# [Task description]
Your answer should hold only the line containing "583 599 613" and each line that follows it in the listing, copied exactly.

# [Records to use]
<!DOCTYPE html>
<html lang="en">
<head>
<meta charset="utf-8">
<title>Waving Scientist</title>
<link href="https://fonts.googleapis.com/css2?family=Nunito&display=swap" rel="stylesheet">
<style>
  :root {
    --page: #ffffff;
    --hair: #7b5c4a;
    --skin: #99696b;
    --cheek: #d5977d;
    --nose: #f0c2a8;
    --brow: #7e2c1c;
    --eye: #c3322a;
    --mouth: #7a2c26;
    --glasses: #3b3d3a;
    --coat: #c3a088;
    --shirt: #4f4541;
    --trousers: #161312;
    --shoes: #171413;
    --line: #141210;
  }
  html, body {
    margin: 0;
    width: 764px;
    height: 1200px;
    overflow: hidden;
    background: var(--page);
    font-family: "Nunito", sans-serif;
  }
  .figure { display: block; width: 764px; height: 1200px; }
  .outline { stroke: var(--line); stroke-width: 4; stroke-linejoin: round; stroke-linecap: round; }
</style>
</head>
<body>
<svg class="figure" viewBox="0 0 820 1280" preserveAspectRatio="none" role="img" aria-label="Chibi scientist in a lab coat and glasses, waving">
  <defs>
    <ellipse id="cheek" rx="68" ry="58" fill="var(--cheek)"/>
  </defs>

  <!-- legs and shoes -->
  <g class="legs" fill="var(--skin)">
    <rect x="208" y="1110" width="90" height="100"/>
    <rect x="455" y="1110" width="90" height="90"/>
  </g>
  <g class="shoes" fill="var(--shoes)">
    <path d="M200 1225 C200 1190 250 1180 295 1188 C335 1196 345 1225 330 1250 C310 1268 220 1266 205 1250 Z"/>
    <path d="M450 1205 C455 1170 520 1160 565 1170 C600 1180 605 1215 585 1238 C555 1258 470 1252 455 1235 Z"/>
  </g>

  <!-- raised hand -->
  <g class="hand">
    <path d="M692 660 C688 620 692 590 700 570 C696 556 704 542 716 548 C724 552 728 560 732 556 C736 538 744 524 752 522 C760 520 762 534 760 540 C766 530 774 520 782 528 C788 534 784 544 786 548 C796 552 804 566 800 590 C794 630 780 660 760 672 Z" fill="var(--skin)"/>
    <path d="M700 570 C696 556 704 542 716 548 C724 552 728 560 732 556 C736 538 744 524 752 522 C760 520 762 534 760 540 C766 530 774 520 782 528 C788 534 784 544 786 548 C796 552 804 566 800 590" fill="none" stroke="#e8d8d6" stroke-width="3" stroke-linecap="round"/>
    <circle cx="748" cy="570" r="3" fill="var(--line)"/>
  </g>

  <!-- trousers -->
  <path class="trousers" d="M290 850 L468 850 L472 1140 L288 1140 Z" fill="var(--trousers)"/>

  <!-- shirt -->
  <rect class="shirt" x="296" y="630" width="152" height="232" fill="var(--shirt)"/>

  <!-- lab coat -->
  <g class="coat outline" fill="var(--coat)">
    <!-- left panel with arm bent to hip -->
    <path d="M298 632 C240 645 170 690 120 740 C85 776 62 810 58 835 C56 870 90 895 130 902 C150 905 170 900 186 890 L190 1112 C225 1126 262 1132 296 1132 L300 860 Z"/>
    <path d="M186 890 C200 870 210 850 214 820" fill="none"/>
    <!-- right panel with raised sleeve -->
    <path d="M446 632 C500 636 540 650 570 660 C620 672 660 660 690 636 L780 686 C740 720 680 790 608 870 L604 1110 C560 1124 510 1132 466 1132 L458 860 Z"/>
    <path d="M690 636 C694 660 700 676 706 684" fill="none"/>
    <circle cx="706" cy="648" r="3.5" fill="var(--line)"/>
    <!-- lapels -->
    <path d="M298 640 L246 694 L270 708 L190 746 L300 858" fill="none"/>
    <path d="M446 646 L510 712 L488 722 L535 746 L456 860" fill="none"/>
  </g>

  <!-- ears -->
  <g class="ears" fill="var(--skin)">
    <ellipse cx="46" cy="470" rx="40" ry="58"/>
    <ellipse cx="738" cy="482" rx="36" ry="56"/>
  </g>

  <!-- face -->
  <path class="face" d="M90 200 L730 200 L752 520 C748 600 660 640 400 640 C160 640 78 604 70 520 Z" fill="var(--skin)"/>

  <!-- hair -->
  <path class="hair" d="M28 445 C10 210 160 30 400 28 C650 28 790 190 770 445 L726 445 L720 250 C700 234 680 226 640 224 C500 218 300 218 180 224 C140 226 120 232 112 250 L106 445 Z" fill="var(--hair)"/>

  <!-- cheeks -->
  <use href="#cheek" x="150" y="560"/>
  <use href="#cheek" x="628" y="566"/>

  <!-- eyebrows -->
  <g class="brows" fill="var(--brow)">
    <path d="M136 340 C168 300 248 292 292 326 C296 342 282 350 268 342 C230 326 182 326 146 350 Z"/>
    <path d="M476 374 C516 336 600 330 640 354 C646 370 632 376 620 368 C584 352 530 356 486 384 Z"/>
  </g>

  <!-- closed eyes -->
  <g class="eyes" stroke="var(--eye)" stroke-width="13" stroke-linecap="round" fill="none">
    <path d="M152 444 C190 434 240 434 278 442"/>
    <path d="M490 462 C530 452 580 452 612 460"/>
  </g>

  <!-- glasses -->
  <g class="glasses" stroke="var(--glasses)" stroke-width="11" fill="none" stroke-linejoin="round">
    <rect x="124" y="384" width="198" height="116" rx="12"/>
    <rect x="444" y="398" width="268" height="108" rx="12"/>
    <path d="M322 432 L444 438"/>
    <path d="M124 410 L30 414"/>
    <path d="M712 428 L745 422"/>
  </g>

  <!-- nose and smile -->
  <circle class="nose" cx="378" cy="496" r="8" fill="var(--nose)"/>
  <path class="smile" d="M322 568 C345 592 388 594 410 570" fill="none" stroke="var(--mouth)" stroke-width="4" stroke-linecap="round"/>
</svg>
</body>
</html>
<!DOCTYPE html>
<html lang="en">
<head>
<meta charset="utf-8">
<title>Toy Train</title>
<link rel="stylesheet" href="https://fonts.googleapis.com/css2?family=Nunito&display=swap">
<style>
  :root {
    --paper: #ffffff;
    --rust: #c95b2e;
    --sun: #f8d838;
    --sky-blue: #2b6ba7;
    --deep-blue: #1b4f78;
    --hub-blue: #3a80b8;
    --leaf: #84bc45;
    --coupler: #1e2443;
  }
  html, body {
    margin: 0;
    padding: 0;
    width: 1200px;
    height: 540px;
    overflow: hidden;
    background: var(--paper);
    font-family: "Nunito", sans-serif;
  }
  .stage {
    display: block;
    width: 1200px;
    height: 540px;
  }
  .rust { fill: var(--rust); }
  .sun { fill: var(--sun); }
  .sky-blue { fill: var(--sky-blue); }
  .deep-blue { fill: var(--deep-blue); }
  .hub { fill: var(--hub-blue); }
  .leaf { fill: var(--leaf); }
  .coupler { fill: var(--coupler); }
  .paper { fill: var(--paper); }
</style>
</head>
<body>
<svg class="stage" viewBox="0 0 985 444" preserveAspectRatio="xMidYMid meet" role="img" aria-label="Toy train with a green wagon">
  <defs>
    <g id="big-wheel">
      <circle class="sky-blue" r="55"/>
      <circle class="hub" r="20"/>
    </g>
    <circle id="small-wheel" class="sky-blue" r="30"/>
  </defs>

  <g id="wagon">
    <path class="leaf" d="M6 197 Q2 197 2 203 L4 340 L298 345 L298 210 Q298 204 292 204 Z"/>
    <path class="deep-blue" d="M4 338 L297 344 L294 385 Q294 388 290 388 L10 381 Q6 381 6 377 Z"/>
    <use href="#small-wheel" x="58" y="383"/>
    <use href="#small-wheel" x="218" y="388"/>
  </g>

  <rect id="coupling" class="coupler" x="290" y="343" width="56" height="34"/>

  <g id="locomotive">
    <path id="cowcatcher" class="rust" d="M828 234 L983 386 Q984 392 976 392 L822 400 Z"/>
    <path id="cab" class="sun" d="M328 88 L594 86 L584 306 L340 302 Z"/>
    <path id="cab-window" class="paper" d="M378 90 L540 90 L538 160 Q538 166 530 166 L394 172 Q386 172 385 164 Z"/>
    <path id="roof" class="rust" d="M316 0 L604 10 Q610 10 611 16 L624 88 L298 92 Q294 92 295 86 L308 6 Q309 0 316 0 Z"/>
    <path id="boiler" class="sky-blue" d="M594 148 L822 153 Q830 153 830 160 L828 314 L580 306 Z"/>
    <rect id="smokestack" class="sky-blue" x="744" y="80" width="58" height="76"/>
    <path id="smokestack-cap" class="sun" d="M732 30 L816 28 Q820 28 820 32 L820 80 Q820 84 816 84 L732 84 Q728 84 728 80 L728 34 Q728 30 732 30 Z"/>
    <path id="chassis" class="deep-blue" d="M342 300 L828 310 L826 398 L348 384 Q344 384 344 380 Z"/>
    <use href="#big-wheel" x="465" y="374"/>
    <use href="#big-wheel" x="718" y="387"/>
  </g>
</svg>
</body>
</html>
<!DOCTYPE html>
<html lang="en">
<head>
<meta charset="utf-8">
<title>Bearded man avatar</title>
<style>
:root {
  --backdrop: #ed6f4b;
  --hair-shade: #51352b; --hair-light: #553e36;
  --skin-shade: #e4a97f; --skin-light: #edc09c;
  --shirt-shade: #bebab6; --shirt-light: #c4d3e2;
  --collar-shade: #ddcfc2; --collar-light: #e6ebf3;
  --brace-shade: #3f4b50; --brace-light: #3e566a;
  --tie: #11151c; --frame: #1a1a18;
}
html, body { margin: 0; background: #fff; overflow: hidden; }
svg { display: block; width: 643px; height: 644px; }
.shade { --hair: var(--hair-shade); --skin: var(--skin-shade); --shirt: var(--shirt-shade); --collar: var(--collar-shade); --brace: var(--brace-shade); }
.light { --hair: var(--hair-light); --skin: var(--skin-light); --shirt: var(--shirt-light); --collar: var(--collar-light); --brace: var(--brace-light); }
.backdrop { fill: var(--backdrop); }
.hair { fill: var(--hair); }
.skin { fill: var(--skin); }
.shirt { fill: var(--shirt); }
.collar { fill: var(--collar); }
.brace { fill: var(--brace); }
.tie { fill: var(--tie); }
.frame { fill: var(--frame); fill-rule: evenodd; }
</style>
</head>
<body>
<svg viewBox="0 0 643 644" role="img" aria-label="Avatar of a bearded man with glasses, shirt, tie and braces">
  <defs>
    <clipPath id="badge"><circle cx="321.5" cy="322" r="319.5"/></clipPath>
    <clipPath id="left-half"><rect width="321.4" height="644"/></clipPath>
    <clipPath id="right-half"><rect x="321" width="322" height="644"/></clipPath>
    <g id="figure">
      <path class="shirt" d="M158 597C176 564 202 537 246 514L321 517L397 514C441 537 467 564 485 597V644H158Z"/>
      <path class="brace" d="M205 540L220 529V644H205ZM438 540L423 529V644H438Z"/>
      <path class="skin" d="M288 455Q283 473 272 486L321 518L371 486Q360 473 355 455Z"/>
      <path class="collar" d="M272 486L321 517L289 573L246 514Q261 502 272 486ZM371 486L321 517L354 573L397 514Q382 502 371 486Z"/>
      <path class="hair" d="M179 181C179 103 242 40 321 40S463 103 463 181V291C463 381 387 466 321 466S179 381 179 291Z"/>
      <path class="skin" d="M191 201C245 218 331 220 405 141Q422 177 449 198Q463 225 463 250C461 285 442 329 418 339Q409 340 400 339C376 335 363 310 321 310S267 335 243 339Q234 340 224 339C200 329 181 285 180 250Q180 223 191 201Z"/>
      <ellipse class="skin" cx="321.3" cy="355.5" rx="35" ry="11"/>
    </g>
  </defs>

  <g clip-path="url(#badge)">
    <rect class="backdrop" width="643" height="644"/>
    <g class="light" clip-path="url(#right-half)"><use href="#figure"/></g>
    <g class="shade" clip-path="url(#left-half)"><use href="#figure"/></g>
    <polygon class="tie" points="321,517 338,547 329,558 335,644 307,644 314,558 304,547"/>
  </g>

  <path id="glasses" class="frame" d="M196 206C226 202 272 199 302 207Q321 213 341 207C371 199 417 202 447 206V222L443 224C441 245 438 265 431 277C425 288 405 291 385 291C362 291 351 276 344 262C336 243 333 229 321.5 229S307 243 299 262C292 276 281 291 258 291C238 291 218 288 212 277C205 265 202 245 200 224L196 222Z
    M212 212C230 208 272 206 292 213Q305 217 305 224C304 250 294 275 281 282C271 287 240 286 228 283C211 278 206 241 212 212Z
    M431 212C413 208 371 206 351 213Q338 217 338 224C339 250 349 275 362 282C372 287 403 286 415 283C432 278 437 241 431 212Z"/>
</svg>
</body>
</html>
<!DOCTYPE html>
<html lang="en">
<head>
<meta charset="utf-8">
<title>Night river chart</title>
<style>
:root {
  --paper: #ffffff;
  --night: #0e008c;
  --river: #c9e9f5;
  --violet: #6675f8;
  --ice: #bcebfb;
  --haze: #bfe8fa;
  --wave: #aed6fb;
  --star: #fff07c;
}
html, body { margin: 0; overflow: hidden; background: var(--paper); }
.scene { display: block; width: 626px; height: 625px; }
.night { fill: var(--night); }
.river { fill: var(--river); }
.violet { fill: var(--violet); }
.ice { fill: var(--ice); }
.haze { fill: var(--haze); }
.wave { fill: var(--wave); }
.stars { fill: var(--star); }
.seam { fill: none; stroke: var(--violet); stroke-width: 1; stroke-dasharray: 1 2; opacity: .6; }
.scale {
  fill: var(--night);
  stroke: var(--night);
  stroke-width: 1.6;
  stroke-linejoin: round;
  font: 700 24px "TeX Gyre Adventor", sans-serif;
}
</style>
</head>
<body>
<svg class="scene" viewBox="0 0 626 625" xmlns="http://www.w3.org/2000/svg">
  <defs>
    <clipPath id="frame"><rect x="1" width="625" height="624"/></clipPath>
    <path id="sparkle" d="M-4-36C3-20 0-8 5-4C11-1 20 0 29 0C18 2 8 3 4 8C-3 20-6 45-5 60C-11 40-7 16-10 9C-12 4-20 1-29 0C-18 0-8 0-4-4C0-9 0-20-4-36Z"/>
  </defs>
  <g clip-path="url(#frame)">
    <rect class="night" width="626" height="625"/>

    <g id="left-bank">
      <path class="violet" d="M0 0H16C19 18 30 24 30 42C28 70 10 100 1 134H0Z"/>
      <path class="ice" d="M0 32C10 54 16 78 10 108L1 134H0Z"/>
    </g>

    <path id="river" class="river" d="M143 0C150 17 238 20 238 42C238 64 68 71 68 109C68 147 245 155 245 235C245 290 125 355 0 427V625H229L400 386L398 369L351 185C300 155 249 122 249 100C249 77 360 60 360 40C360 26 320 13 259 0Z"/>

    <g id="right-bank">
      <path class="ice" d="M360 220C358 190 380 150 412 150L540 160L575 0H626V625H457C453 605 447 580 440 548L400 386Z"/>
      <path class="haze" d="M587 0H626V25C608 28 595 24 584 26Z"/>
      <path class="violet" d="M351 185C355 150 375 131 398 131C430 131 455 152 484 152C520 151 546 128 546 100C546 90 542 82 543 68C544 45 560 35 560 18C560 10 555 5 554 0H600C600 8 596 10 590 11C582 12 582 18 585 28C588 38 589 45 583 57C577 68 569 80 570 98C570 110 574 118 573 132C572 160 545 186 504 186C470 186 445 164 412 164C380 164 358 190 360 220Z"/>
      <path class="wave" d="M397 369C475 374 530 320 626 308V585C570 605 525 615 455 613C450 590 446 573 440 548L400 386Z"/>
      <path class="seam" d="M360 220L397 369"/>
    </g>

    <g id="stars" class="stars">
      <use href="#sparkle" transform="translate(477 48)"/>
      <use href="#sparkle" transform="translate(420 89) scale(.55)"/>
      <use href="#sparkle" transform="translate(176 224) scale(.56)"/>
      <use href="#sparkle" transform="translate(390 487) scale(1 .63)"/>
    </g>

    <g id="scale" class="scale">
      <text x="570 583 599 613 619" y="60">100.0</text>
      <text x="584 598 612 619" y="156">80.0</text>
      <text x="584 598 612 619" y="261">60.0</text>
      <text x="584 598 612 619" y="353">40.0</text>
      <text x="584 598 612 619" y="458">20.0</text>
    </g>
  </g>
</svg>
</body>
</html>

# [Answer section]
      <text x="570 583 599 613 619" y="60">100.0</text>
      <text x="584 598 612 619" y="156">80.0</text>
      <text x="584 598 612 619" y="261">60.0</text>
      <text x="584 598 612 619" y="353">40.0</text>
      <text x="584 598 612 619" y="458">20.0</text>
    </g>
  </g>
</svg>
</body>
</html>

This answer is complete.